Three sources familiar with the matter told Reuters that nothing had been decided so far, with one adding: “Everybody is going around in circles.”
Two of the sources said Kerimov and his partners wanted a premium for the asset, while the potential buyers were seeking a guarantee that good relations with Belarus would be restored.
“It’s an attempt to organise a beauty contest,” one said.
Chinese sovereign wealth fund China Investment Corp acquired a 12.5 percent stake in Uralkali, via a bond exchange deal on Tuesday. The deal was triggered when Uralkali’s market value fell below $20 billion, a level that could serve as a benchmark for future deals.
Analysts say the Chinese deal, on behalf of a country that is the world’s top potash importer, might complicate attempts to revive the Russia-Belarus potash cartel
Prokhorov joins a roll-call of candidates that have been linked in press reports to Uralkali, including Norilsk Nickel , the Arctic miner run by Vladimir Potanin - another former partner. Norilsk has denied any interest.

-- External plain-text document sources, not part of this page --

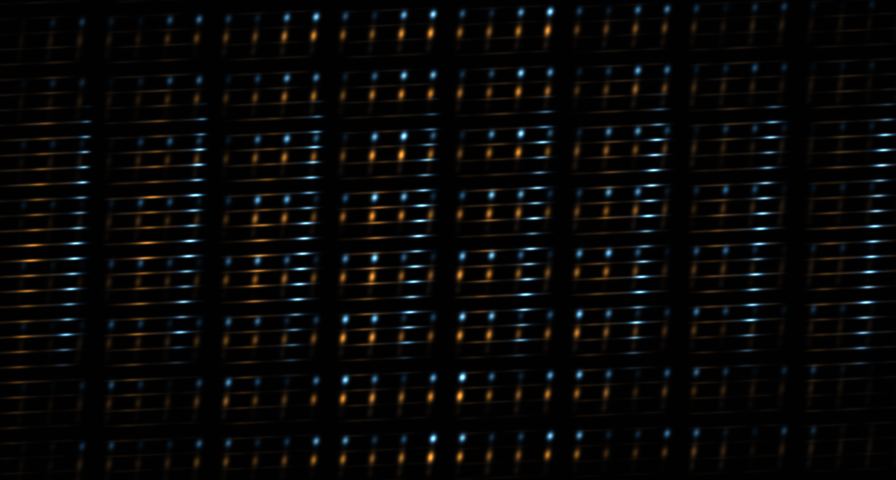
Write a WebGL 1 fragment shader that draws this pattern.

```glsl
precision highp float;
// A dark grid of etched cells catching light: each cell holds four upright
// and four level hairlines, lit by blue and amber glints. Glints are Gaussian
// spots whose place and strength drift slowly from cell to cell.

#define CELLS vec2(7.657, 7.92)      // repeats across and down
#define CELL_SHIFT vec2(0.183, -0.183)
#define ROW_SLOPE 0.325              // rise of the rows across the canvas
#define LINES 4.0                    // hairlines per cell, each way
#define UPRIGHT_WIDTH 0.026          // in cell widths
#define LEVEL_WIDTH 0.022            // in cell heights
#define TILT vec2(0.07, 0.045)       // lean of the hairlines inside a cell
#define WEAR 0.55                    // brightness loss between hairlines
#define BLUE vec3(0.20, 0.62, 1.0)
#define AMBER vec3(0.98, 0.60, 0.17)
#define BROWN vec3(0.27, 0.20, 0.14)
#define BACKGROUND vec3(0.003, 0.003, 0.004)

uniform vec2 u_resolution;

float hash(vec2 p) {
  return fract(sin(dot(p, vec2(127.1, 311.7))) * 43758.5453);
}

float bell(float x, float width) {
  float t = x / width;
  return exp(-t * t);
}

float band(float x, float lo, float hi, float soft) {
  return smoothstep(lo - soft, lo + soft, x) * (1.0 - smoothstep(hi - soft, hi + soft, x));
}

// Blue light bleaches towards white where it is strong.
vec3 blueGlint(float amount) {
  return BLUE * amount + vec3(0.28, 0.22, 0.05) * amount * amount;
}

// Upright hairlines: blue bead near the top, amber bead below, broken tail.
vec3 uprights(vec2 f, vec2 cell, vec2 uv) {
  float x = (f.x + TILT.x * (f.y - 0.35)) * LINES;
  float index = floor(x);
  float line = bell((fract(x) - 0.5) / LINES, UPRIGHT_WIDTH);
  vec2 id = vec2(cell.x * LINES + index, cell.y);
  float wear = 1.0 - 0.6 * WEAR * hash(id);

  float at = cell.x + (index + 0.5) / LINES;
  float wave = 0.5 + 0.5 * cos(6.2832 * (at - 2.58 + 0.12 * (cell.y - 2.0)));
  float blueField = bell(uv.x - 0.50, 0.33);
  float amberField = bell(uv.x - 0.48, 0.25);

  float blue = bell(f.y - 0.21, 0.065) * (0.20 + 1.15 * wave) * blueField;
  float amber = bell(f.y - 0.52, 0.075) * (0.45 + 0.65 * wave) * amberField;
  float tail = bell(f.y - 0.50, 0.16) + 0.6 * bell(f.y - 0.76, 0.07);
  tail *= (0.2 + 0.8 * hash(id + 3.7)) * (0.2 + 0.8 * bell(uv.x - 0.55, 0.42));
  return line * wear * (blueGlint(blue) + AMBER * amber * 1.05 + BROWN * tail * 0.6);
}

// Level hairlines: broken brown thread, amber to the left, blue to the right.
vec3 levels(vec2 f, vec2 cell, vec2 uv) {
  float y = (f.y + TILT.y * (f.x - 0.5)) * LINES;
  float index = floor(y);
  float line = bell((fract(y) - 0.5) / LINES, LEVEL_WIDTH);
  float row = cell.y + (index + 0.5) / LINES;
  float chance = hash(vec2(cell.x, row) + 7.3);
  float wear = 1.0 - WEAR * chance;

  float blueAt = 0.95 - 0.058 * (row - 1.87) - 0.025 * cell.x;
  float down = 1.0 - uv.y;
  float blueField = band(down, 0.24, 0.73, 0.07);
  float amberField = bell(down - 0.52, 0.26) * (0.35 + 0.65 * bell(uv.x - 0.08, 0.35));
  float threadField = 0.15 + 0.85 * bell(down - 0.45, 0.34);

  float blue = 1.05 * bell(f.x - blueAt, 0.055) + 0.22 * bell(f.x - blueAt, 0.13);
  float amberOff = f.x - blueAt + 0.37;
  float amber = bell(amberOff, 0.065) + 0.3 * bell(amberOff, 0.20);
  float breaks = 0.5 + 0.5 * sin(15.0 * f.x + 6.2832 * chance);
  float thread = band(f.x, 0.12, 0.84, 0.10) * (0.2 + 0.8 * breaks);
  float reach = band(f.x, 0.05, 0.94, 0.05);
  return line * wear * reach * (blueGlint(blue * blueField)
    + AMBER * amber * amberField * 0.7 + BROWN * thread * threadField * 0.7);
}

void main() {
  vec2 uv = gl_FragCoord.xy / u_resolution;
  vec2 grid = vec2(uv.x, 1.0 - uv.y) * CELLS + CELL_SHIFT;
  grid.y += ROW_SLOPE * uv.x;
  vec2 cell = floor(grid);
  vec2 f = fract(grid);

  vec3 color = BACKGROUND + uprights(f, cell, uv) + levels(f, cell, uv);
  gl_FragColor = vec4(min(color, 1.0), 1.0);
}
```
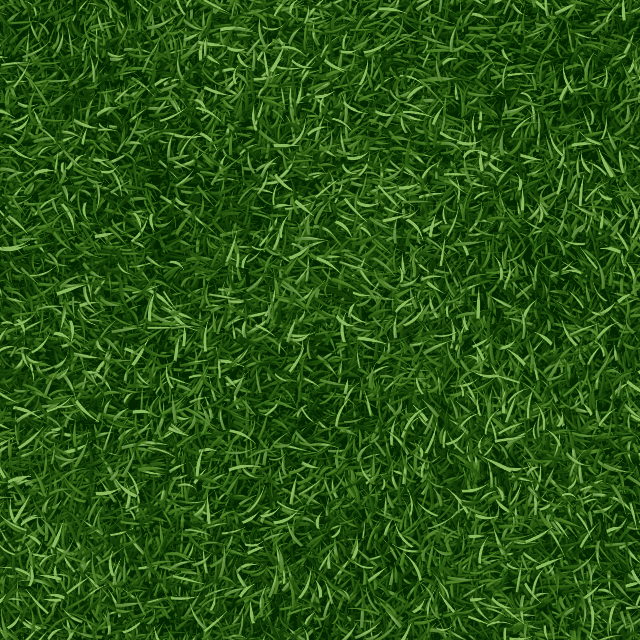
Reproduce this texture procedurally as a WebGL 2 fragment shader.

```glsl
#version 300 es
precision highp float;
// Dense lawn seen from above: many shifted grids, each cell holding one curved,
// tapered blade. Layers go from shaded undergrowth to sunlit tips, and slow
// layered sines steer the lean and the brightness of the tufts.

uniform vec2 u_resolution;
out vec4 fragColor;

const int LAYERS = 22;
const float CELLS = 34.0;

// Three random values in 0..1 from an integer cell and a seed.
vec3 hash3(ivec3 cell) {
  uvec3 v = uvec3(cell + 4096) * 1664525u + 1013904223u;
  v.x += v.y * v.z; v.y += v.z * v.x; v.z += v.x * v.y;
  v ^= v >> 16u;
  v.x += v.y * v.z; v.y += v.z * v.x; v.z += v.x * v.y;
  return vec3(v >> 8u) / 16777216.0;
}

// Main direction of growth at a place on the canvas.
float leanAngle(vec2 p) {
  return 0.75 + 0.75 * sin(5.0 * p.y + 2.2 * sin(4.0 * p.x + 0.6))
              + 0.55 * sin(11.0 * p.x - 7.0 * p.y + 1.3);
}

// Slow light and dark patches, about -1..1.
float patches(vec2 p) {
  vec2 w = p + 0.06 * sin(p.yx * 13.0 + vec2(0.4, 2.1));
  return 0.4 * sin(9.0 * w.x + 4.0 * w.y)
       + 0.35 * sin(17.0 * w.y - 8.0 * w.x + 1.7)
       + 0.25 * sin(31.0 * w.x + 23.0 * w.y + 0.5);
}

// Tone 0..1 to green, from deep shade to pale highlight.
vec3 grassColor(float tone) {
  vec3 c = vec3(0.01, 0.15, 0.00);
  c = mix(c, vec3(0.07, 0.24, 0.02), smoothstep(0.06, 0.24, tone));
  c = mix(c, vec3(0.18, 0.37, 0.07), smoothstep(0.24, 0.51, tone));
  c = mix(c, vec3(0.31, 0.51, 0.15), smoothstep(0.51, 0.72, tone));
  c = mix(c, vec3(0.40, 0.56, 0.29), smoothstep(0.72, 0.86, tone));
  return mix(c, vec3(0.55, 0.74, 0.38), smoothstep(0.86, 0.96, tone));
}

// Paints the blade of one cell over the tone beneath it.
float paintBlade(float tone, vec2 p, ivec2 cell, vec2 shift, int layer, float soft) {
  vec3 place = hash3(ivec3(cell, layer));
  vec3 form = hash3(ivec3(cell, layer + 100));
  vec2 root = vec2(cell) + place.xy;

  // Local frame: x runs from root to tip, y across the blade.
  float angle = leanAngle((root - shift) / CELLS) + (place.z - 0.5) * 2.7;
  vec2 axis = vec2(cos(angle), sin(angle));
  vec2 q = p - root;
  q = vec2(dot(q, axis), dot(q, vec2(-axis.y, axis.x)));
  float halfLength = mix(0.4, 0.88, form.x);
  float along = q.x / halfLength;
  q.y -= (form.y - 0.5) * 0.36 * (along * along - 0.3);

  float halfWidth = mix(0.05, 0.095, fract(form.x * 7.0 + form.y))
                  * (1.0 - 0.85 * smoothstep(-0.3, 1.0, along));
  float d = max(abs(q.y) - halfWidth, abs(q.x) - halfLength);

  // Upper layers catch more light; each blade adds its own tone and sheen.
  float height = exp(-3.1 * (1.0 - float(layer + 1) / float(LAYERS)));
  float bladeTone = 0.49 + 1.4 * (mix(height, form.z, 0.62) - 0.5);
  bladeTone += 0.1 * along + 0.07 * clamp(q.y / halfWidth, -1.0, 1.0);

  tone *= 1.0 - 0.2 * (1.0 - smoothstep(0.0, 0.13, d));
  return mix(tone, bladeTone, 1.0 - smoothstep(-soft, soft, d));
}

void main() {
  vec2 uv = gl_FragCoord.xy / u_resolution.y;
  float soft = 0.7 * CELLS / u_resolution.y;
  float tone = 0.04;

  // Stack the layers from the ground up.
  for (int layer = 0; layer < LAYERS; layer++) {
    vec2 shift = hash3(ivec3(layer, 7, 31)).xy * 9.0;
    vec2 p = uv * CELLS + shift;
    ivec2 home = ivec2(floor(p));
    for (int y = -1; y <= 1; y++)
      for (int x = -1; x <= 1; x++)
        tone = paintBlade(tone, p, home + ivec2(x, y), shift, layer, soft);
  }

  tone += 0.07 * patches(uv);
  fragColor = vec4(grassColor(clamp(tone, 0.0, 1.0)), 1.0);
}
```
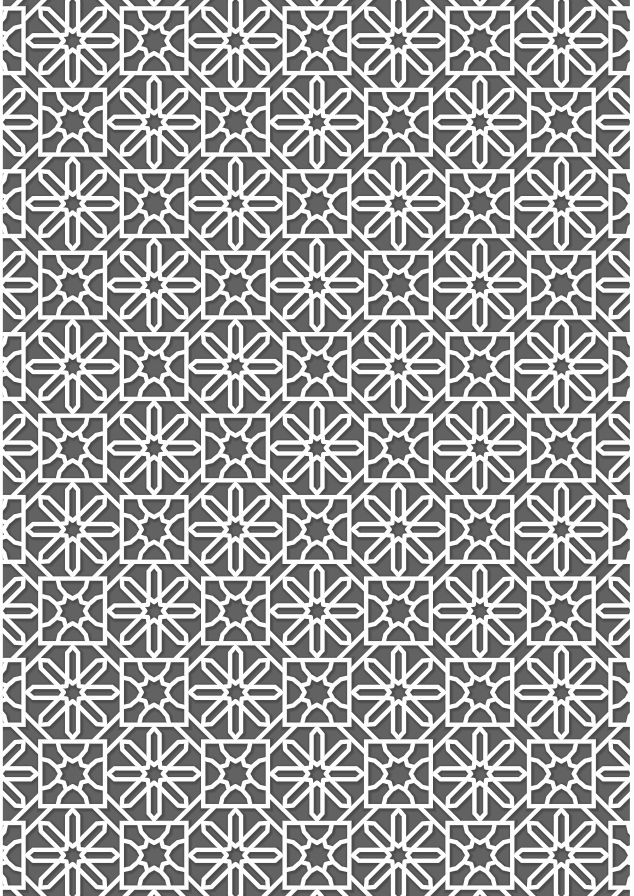
Give the GLSL for this pattern, as a WebGL 1 fragment shader.

```glsl
precision highp float;
// White geometric strapwork on charcoal: eight-petal rosettes and framed stars
// alternate like a chessboard. Each motif is folded into one wedge by symmetry,
// drawn as a few segments, and given a soft shadow from a shifted distance.

uniform vec2 u_resolution;

// Layout, in units of one chessboard cell
const float ROWS = 11.0;
const float LINE_HALF = 0.027;
const float FRAME_HALF = 0.397;                  // half side of the square frame
const float APOTHEM = 1.0 - FRAME_HALF;          // octagon meets the frames
const vec2 MARGIN = vec2(0.0045, 0.0065);        // left, right, share of width

// Rosette
const float PETAL_HALF = 0.067;
const float PETAL_SHOULDER = 0.485;
const float PETAL_TIP = 0.562;
const float ROSETTE_NOTCH = 0.108;

// Framed star
const float STAR_TIP = 0.215;
const float STAR_NOTCH = 0.152;
const vec2 LEAF_BEND = vec2(0.290, 0.160);
const vec2 LEAF_END = vec2(FRAME_HALF, 0.185);

// Colours and shadow
const vec3 STRAP = vec3(0.992);
const vec3 GROUND = vec3(0.385);
const vec3 SHADE = vec3(0.295);
const vec2 SHADOW_SHIFT = vec2(-0.012, 0.014);
const float SHADOW_BLUR = 0.045;

const vec2 DIR_22 = vec2(0.92388, 0.38268);      // unit vector at 22.5 degrees
const vec2 DIR_45 = vec2(0.70711, 0.70711);

float segment(vec2 p, vec2 a, vec2 b) {
  vec2 ab = b - a;
  return length(p - a - ab * clamp(dot(p - a, ab) / dot(ab, ab), 0.0, 1.0));
}

// Offset from the nearest lattice point whose coordinates have an even sum
vec2 nearestEven(vec2 p) {
  vec2 k = floor(0.5 * vec2(p.x + p.y, p.x - p.y) + 0.5);
  return p - vec2(k.x + k.y, k.x - k.y);
}

// Fold the plane into the wedge from 0 to 45 degrees
vec2 foldOctant(vec2 p) {
  p = abs(p);
  return p.y > p.x ? p.yx : p;
}

float rosette(vec2 p) {
  // Diagonal sides of the surrounding octagon
  float corner = APOTHEM * DIR_22.y / DIR_22.x;
  float d = segment(abs(p), vec2(APOTHEM, corner), vec2(corner, APOTHEM));

  // One half petal, mirrored about 22.5 degrees
  vec2 q = foldOctant(p);
  vec2 normal = vec2(-DIR_22.y, DIR_22.x);
  q -= 2.0 * max(dot(q, normal), 0.0) * normal;
  vec2 root = DIR_22 * PETAL_HALF / DIR_22.y;
  vec2 shoulder = vec2(PETAL_SHOULDER, PETAL_HALF);
  d = min(d, segment(q, vec2(ROSETTE_NOTCH, 0.0), root));
  d = min(d, segment(q, root, shoulder));
  return min(d, segment(q, shoulder, vec2(PETAL_TIP, 0.0)));
}

float framedStar(vec2 p) {
  vec2 q = foldOctant(p);
  vec2 tip = DIR_22 * STAR_TIP;
  float d = abs(q.x - FRAME_HALF);
  d = min(d, segment(q, vec2(STAR_NOTCH, 0.0), tip));
  d = min(d, segment(q, DIR_45 * STAR_NOTCH, tip));
  // Bent straps that enclose the corner leaves
  d = min(d, segment(q, tip, LEAF_BEND));
  return min(d, segment(q, LEAF_BEND, LEAF_END));
}

float strapDistance(vec2 p) {
  return min(rosette(nearestEven(p)), framedStar(nearestEven(p + vec2(1.0, 0.0))));
}

void main() {
  float pixel = ROWS / u_resolution.y;
  vec2 p = (gl_FragCoord.xy - 0.5 * u_resolution) * pixel;

  // Ground with soft shadow, then straps
  float shadow = 1.0 - smoothstep(LINE_HALF, LINE_HALF + SHADOW_BLUR,
                                  strapDistance(p + SHADOW_SHIFT));
  vec3 color = mix(GROUND, SHADE, shadow);
  float strap = clamp(0.5 + (LINE_HALF - strapDistance(p)) / pixel, 0.0, 1.0);
  color = mix(color, STRAP, strap);

  // Thin plain margins at the left and right
  float left = gl_FragCoord.x - MARGIN.x * u_resolution.x;
  float right = (1.0 - MARGIN.y) * u_resolution.x - gl_FragCoord.x;
  float inside = clamp(0.5 + min(left, right), 0.0, 1.0);
  gl_FragColor = vec4(mix(STRAP, color, inside), 1.0);
}
```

Also linked to the stake has been Vladimir Evtushenkov, majority owner of telecoms-to-oil conglomerate Sistema.
Evtushenkov has also denied his interest and, in an interview on Wednesday, CEO Mikhail Shamolin told Reuters that Sistema was not considering any offers.
Political contacts between Moscow and Minsk have intensified this week, with Russian President Vladimir Putin meeting his Belarussian counterpart Alexander Lukashenko on the fringes of a regional summit on Monday.
Prime Minister Dmitry Medvedev told reporters on Wednesday he would discuss the matter with his Belarussian opposite number, Mikhail Myasnikovich.
It was Myasnikovich who invited Baumgertner to a meeting on Aug. 26 after which the Uralkali CEO was detained, triggering public protests by the company’s chairman, former Kremlin chief of staff Alexander Voloshin.
“(We) will (discuss) everything, of course, definitely,” Medvedev told reporters in Astana, the capital of Kazakhstan.
Uralkali shares were up 1.4 percent in Moscow, outperforming a 0.8-percent rise on the Moscow index.